◆ **EXERCISE DETAILS**
Each line of the entries that contains the word "shade" adds one. Reply with the resulting number only.

** Opening SUPPLIED RECORDS block **

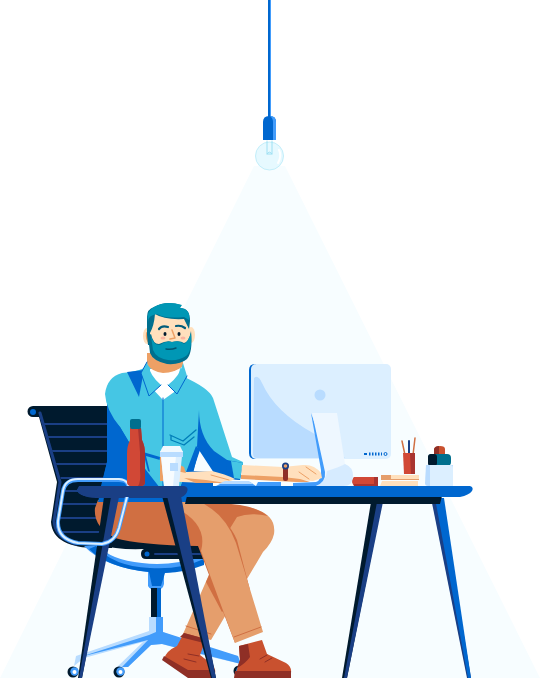
<!DOCTYPE html>
<html lang="en">
<head>
<meta charset="utf-8">
<title>Working late at the desk</title>
<style>
:root{
  --light:#f7fdff; --navy:#001a2e; --deep:#1a3f85; --blue:#0067cf; --sky:#429cfb; --ice:#dcefff; --mist:#b9dcff;
  --shirt:#45c6e4; --teal:#0097b5; --teal-dark:#006f8e;
  --skin:#ffe0bd; --skin-shade:#eda065; --trouser:#e59e6c; --trouser-shade:#d06f42;
  --boot:#c9512f; --boot-dark:#8f2f26; --red:#d14836; --red-dark:#a83430; --white:#fff;
}
html,body{margin:0;width:540px;height:680px;overflow:hidden;background:var(--white)}
svg{display:block}
.light{fill:var(--light)} .navy{fill:var(--navy)} .deep{fill:var(--deep)} .blue{fill:var(--blue)} .sky{fill:var(--sky)}
.ice{fill:var(--ice)} .mist{fill:var(--mist)} .shirt{fill:var(--shirt)} .teal{fill:var(--teal)} .teal-dark{fill:var(--teal-dark)}
.skin{fill:var(--skin)} .skin-shade{fill:var(--skin-shade)} .trouser{fill:var(--trouser)} .trouser-shade{fill:var(--trouser-shade)}
.boot{fill:var(--boot)} .boot-dark{fill:var(--boot-dark)} .red{fill:var(--red)} .red-dark{fill:var(--red-dark)} .white{fill:var(--white)}
.line{fill:none;stroke-linecap:round;stroke-linejoin:round}
</style>
</head>
<body>
<svg width="540" height="680" viewBox="0 0 540 680" role="img" aria-label="Bearded man working at a desk under a hanging light bulb">
  <defs>
    <g id="caster">
      <circle class="navy" r="5.5"/>
      <circle class="sky" cx="1.5" cy="-.5" r="4.2"/>
      <circle class="white" cx="1.5" r="2"/>
    </g>
    <clipPath id="chair-back-shape"><path d="M40 412H112V547H96C74 547 58 539 56 522L62 482Z"/></clipPath>
  </defs>

  <g id="lamp">
    <polygon class="light" points="254,166 285,166 540,678 0,678"/>
    <rect class="blue" x="268" width="3" height="118"/>
    <rect class="sky" x="270" width="1" height="118"/>
    <path class="blue" d="M263 140V122Q263 116 269 116H270Q276 116 276 122V140Z"/>
    <path class="sky" d="M270 116Q276 116 276 122V140H273V122Q273 118 270 116Z"/>
    <circle cx="269.5" cy="156" r="14" fill="#e6f9ff" stroke="#c3eefa"/>
    <path class="line" d="M267 141V154H272V141M267 154Q269.5 150 272 154" stroke="#9ee0f3"/>
    <path class="line" d="M279 150Q282 156 278 163" stroke="#fff" stroke-width="2"/>
  </g>

  <g id="chair">
    <path class="navy" d="M33 406H112V548H96C70 548 52 540 51 522L57 482L39 417H33A5.5 5.5 0 0 1 33 406Z"/>
    <g clip-path="url(#chair-back-shape)">
      <path class="line" stroke="#1a3f85" stroke-width="2" d="M44 424H112M47 437H112M51 451H112M54 464H112M58 478H112M62 491H112M60 504H112M58 518H112M59 532H112"/>
    </g>
    <path class="line" stroke="#1a3f85" stroke-width="3" d="M40 413L60 482L54 521Q55 538 76 544"/>
    <circle class="blue" cx="33" cy="412" r="3"/>
    <path class="sky" d="M84 546Q104 567 148 572V586Q150 590 156 590Q163 590 164 584V573Q192 570 205 561L203 556Q170 567 142 563Q110 560 98 545Z"/>
    <path class="blue" d="M96 546Q112 566 150 568Q180 570 204 559V565Q186 572 165 573L161 586H152L149 572Q108 568 89 549Z"/>
    <rect class="navy" x="151" y="588" width="10" height="32"/>
    <rect class="blue" x="157" y="588" width="4" height="32"/>
    <path class="navy" d="M98 536H204V559H146Q141 559 141 554Q141 550 144 549Q118 550 98 545Z"/>
    <circle class="blue" cx="147" cy="554" r="2.5"/>
    <path class="line" stroke="#1a3f85" stroke-width="2" d="M155 554H200"/>
    <path class="mist" d="M149 617H163V632L197 645L238 656L241 664L190 652L162 644L151 645L128 667L116 668L143 642L84 658L74 666L76 656L149 631Z"/>
    <path class="sky" d="M156 617H163V632L238 656L241 664L162 644L151 645L128 667L122 667L148 640L80 657L149 635L156 632Z"/>
    <use href="#caster" x="73" y="672"/>
    <use href="#caster" x="119" y="672"/>
    <use href="#caster" x="239" y="671"/>
  </g>

  <g id="legs">
    <path class="trouser" d="M160 500L248 507Q277 513 274 534Q272 543 263 552L211 640L183 634L222 545L196 525Z"/>
    <path class="trouser-shade" d="M196 500L240 505Q258 508 268 516Q250 512 237 517L229 530L222 545L196 530Z"/>
    <path class="trouser-shade" d="M222 545L206 582L222 612L232 604Z"/>
    <path class="trouser-shade" d="M98 500H190Q225 512 237 540L250 590L235 643L198 546Q140 545 115 538Q93 527 95 508Z"/>
    <path class="trouser" d="M170 500H196Q225 512 236 543L263 632L235 643L201 551Q209 522 170 505Z"/>
    <path class="line" stroke="#d06f42" d="M234 637L261 627M186 626L211 634"/>
    <path class="boot" d="M184 633L206 639L200 655L213 665Q216 670 215 674H190L164 659Q166 651 177 646Z"/>
    <path class="boot-dark" d="M164 656L188 670H215V678H188L162 660ZM184 633L206 639L204 643L180 637Z"/>
    <path class="boot" d="M239 646L262 640L267 654L286 663Q292 667 291 673H236L240 660Z"/>
    <path class="boot-dark" d="M235 671H291V678H234ZM239 646L248 644L250 657Q245 664 237 668L240 660Z"/>
    <path class="line" stroke="#8f2f26" d="M260 659L267 655M265 662L272 658M188 654L199 656M184 659L196 662"/>
  </g>

  <g id="torso">
    <path class="blue" d="M107 398L150 366L186 376L199 412V449L190 486V502H98L107 462Z"/>
    <path class="shirt" d="M150 364Q141 372 122 373Q107 377 105 394Q106 410 120 427L146 470L160 488H180L199 447L222 477L240 480L243 462L232 457L213 398Q209 388 182 376L180 364Z"/>
    <path class="blue" d="M127 372L144 370L139 397ZM180 488L196 446L200 450L193 471L213 472V488ZM107 414L120 427L146 472V490H100L107 462Z"/>
    <path class="blue" d="M199 410Q199 436 214 451L230 462L226 479L214 473L197 447Z"/>
    <path class="white" d="M150 369L180 368L177 390L163 400L150 386Z"/>
    <path class="skin-shade" d="M147 353H183V366Q175 373 163 373Q152 372 147 364Z"/>
    <path class="white" d="M152 371Q166 377 179 369L168 387L163 397L155 386Z"/>
    <path class="shirt" d="M147 362L141 373L149 396L161 385Q150 376 147 362ZM183 363L187 376L177 394L168 385Q180 376 183 363Z"/>
    <path class="line" stroke="#0067cf" d="M147 362L141 373L149 396L161 385M168 385L177 394L187 376M163 398V486"/>
    <path class="line" stroke="#007db8" stroke-width="1.3" d="M170 435L183 441L196 430M171 436V440L184 445L194 437"/>
    <path class="blue" d="M143 452L160 457L157 475L148 471Z"/>
    <path class="shirt" d="M146 456L160 460L162 478L151 476Z"/>
    <path class="blue" d="M227 460L243 463L240 480L226 479Z"/>
    <path class="shirt" d="M231 461L243 463L240 479L234 478Z"/>
  </g>

  <g id="head">
    <ellipse class="skin" cx="147" cy="336" rx="4" ry="8"/>
    <path class="skin-shade" d="M146 332Q150 333 149 343Q145 341 146 332Z"/>
    <ellipse class="skin" cx="191" cy="335" rx="4" ry="8"/>
    <path class="skin" d="M149 318L156 311H187L190 322V348Q180 360 161 357L150 344Z"/>
    <path class="teal-dark" d="M147 335V317Q147 309 154 307Q166 300 181 305L180 308Q190 308 190 321L189 329L184 319Q164 320 155 314Q154 326 150 333V345H148Z"/>
    <path class="teal" d="M154 307Q166 300 182 305L180 308Q191 309 189 320L184 317Q165 319 157 314Q148 315 148 322Q146 311 154 307Z"/>
    <path class="teal-dark" d="M148 336L151 334Q153 344 159 344Q167 340 172 342Q180 340 184 343Q189 342 191 331Q193 352 187 359Q180 365 167 364Q153 361 150 353Z"/>
    <path class="teal" d="M151 336Q154 346 160 345Q166 340 172 342Q180 340 184 344Q188 342 191 333Q192 352 186 356Q179 361 168 360Q156 358 153 350Z"/>
    <path class="line" stroke="#00536f" stroke-width="1.5" d="M166 349Q171 350 176 348"/>
    <path class="line" stroke="#005c7b" stroke-width="2.2" d="M159 329Q162 325 168 327M176 326Q181 325 185 328"/>
    <ellipse class="navy" cx="165" cy="334" rx="1.5" ry="2"/>
    <ellipse class="navy" cx="179" cy="334" rx="1.5" ry="2"/>
    <path class="line" stroke="#eda065" stroke-width="1.5" d="M172 330L175 338L170 339"/>
    <ellipse cx="163" cy="338" rx="2.5" ry="1.5" fill="#fbb4a0"/>
    <ellipse cx="183" cy="338" rx="2.5" ry="1.5" fill="#fbb4a0"/>
  </g>

  <g id="monitor">
    <path class="blue" d="M255 364H262V459H255Q249 459 249 453V370Q249 364 255 364Z"/>
    <rect class="ice" x="251" y="364" width="140" height="95" rx="5"/>
    <path class="mist" d="M254 378Q258 374 262 383Q275 412 313 433L345 458H257Q253 458 253 453Z"/>
    <circle class="mist" cx="320" cy="395" r="5.5"/>
    <path fill="none" stroke="#0067cf" stroke-width="3" stroke-dasharray="1.5 1.5" d="M369 454H382"/>
    <path fill="none" stroke="#0067cf" stroke-width="2" d="M364 454H367"/>
    <circle fill="none" cx="385.5" cy="454" r="1.5" stroke="#0067cf"/>
    <path class="sky" d="M311 413L321 470Q322 480 316 482L293 483V486H330L328 460Z"/>
    <path d="M312 413H337L345 464Q353 467 353 476Q353 486 343 486H316Q326 482 325 472Z" fill="#eef7ff"/>
    <path class="mist" d="M327 471Q340 467 345 464Q353 467 353 476Q353 486 343 486H316Q326 482 327 471Z" opacity=".45"/>
  </g>

  <g id="hands">
    <path class="skin" d="M242 465L283 467L303 465Q314 464 321 473L322 478L313 481L296 480L283 479L241 478Z"/>
    <path class="skin-shade" d="M241 475L283 477L300 479L310 482H296L241 479Z"/>
    <path class="line" stroke="#eda065" d="M306 467L316 474M299 472L309 479"/>
    <rect class="boot-dark" x="283" y="465" width="5" height="16" rx="2"/>
    <circle class="deep" cx="285.5" cy="466" r="3.5"/>
    <circle class="skin-shade" cx="285.5" cy="466" r="1.8"/>
    <path class="skin" d="M160 463L186 472L212 471Q225 474 235 479L226 483H204L160 481Z"/>
    <path class="skin-shade" d="M160 455L184 467L186 473L171 470V481H160ZM184 478L206 480L226 483H196Z"/>
    <path class="line" stroke="#eda065" d="M211 475L229 480"/>
  </g>

  <g id="desk">
    <path class="navy" d="M104 497H116L82 678H78Z"/>
    <path class="deep" d="M111 497H119L82 678H79Z"/>
    <path class="navy" d="M162 496H178L216 678H211Z"/>
    <path class="deep" d="M167 496H181L216 678H212Z"/>
    <path class="navy" d="M371 502H382L347 678H342Z"/>
    <path class="deep" d="M377 502H383L347 678H344Z"/>
    <path class="deep" d="M431 498H441L471 678H467Z"/>
    <path class="blue" d="M435 498H444L471 678H468Z"/>
    <path class="navy" d="M187 496H442L440 504H185Z"/>
    <path class="blue" d="M80 486H470Q474 487 472 491Q469 495 460 497H96Q80 497 77 490Z"/>
    <path class="deep" d="M80 486H184Q189 487 187 492Q185 497 178 498H96Q80 497 77 490Z"/>
  </g>

  <g id="armrest">
    <path class="line" stroke="#429cfb" stroke-width="4" d="M78 480H119Q131 480 128 493L119 528Q115 542 102 544L78 543Q57 539 58 521L63 491Q65 480 78 480Z"/>
    <path class="line" stroke="#dcefff" stroke-width="2" d="M78 479H119Q131 480 128 493L119 528Q115 542 102 544L78 543Q57 539 58 521L63 491Q65 479 78 479Z"/>
    <path class="deep" d="M79 486H136V497H92Q78 496 77 490Z"/>
  </g>

  <g id="desk-items">
    <path class="red" d="M130 428H141L142 440Q145 446 145 454V482Q145 486 141 486H131Q127 486 127 482V454Q127 446 130 440Z"/>
    <path class="red-dark" d="M138 428H141L142 440Q145 446 145 454V482Q145 486 141 486H138Q141 482 140 470V452Z"/>
    <rect class="teal-dark" x="130" y="419" width="11" height="10" rx="2"/>
    <path class="ice" d="M161 456H182L179 486H164Z"/>
    <path d="M161 456H176L173 486H164Z" fill="#f7fcff"/>
    <path class="mist" d="M160 451H183V457H160Z"/>
    <path d="M163 446H180L183 452H160Z" fill="#f1f9ff"/>
    <rect class="mist" x="170" y="463" width="8" height="8"/>
    <path class="sky" d="M216 486L224 482H250L256 486ZM258 482H281V486H256Z"/>
    <path class="mist" d="M218 484L225 481H249L253 484Z"/>
    <path class="red-dark" d="M354 477H378V486H354Q351 482 354 477Z"/>
    <path class="red" d="M354 477H374V484H353Q351 481 354 477Z"/>
    <path class="trouser" d="M381 475H419V480H381Z"/>
    <path class="skin" d="M391 475H419V479H391ZM382 481H418V486H380Z"/>
    <path class="line" stroke-width="1.5" stroke="#d06f42" d="M405 455L402 441M413 455L415 438"/>
    <path class="line" stroke-width="2" stroke="#1a3f85" d="M409 455V441"/>
    <path class="red" d="M403 453H415V474H404Z"/>
    <path class="red-dark" d="M410 453H415V474H411Z"/>
    <rect class="teal-dark" x="428" y="454" width="23" height="12" rx="4"/>
    <rect class="navy" x="428" y="454" width="9" height="12" rx="3"/>
    <path class="boot" d="M434 454V449Q435 446 440 446Q445 446 445 449V454Z"/>
    <path class="boot-dark" d="M434 454V449Q435 446 439 446V454Z"/>
    <path class="mist" d="M426 465H453V486H428Q425 486 425 483Z"/>
    <path class="ice" d="M430 465H450Q453 465 453 468V486H430Z"/>
  </g>
</svg>
</body>
</html>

** Closing SUPPLIED RECORDS block **

◆ **RESPONSE TO THE TASK**
10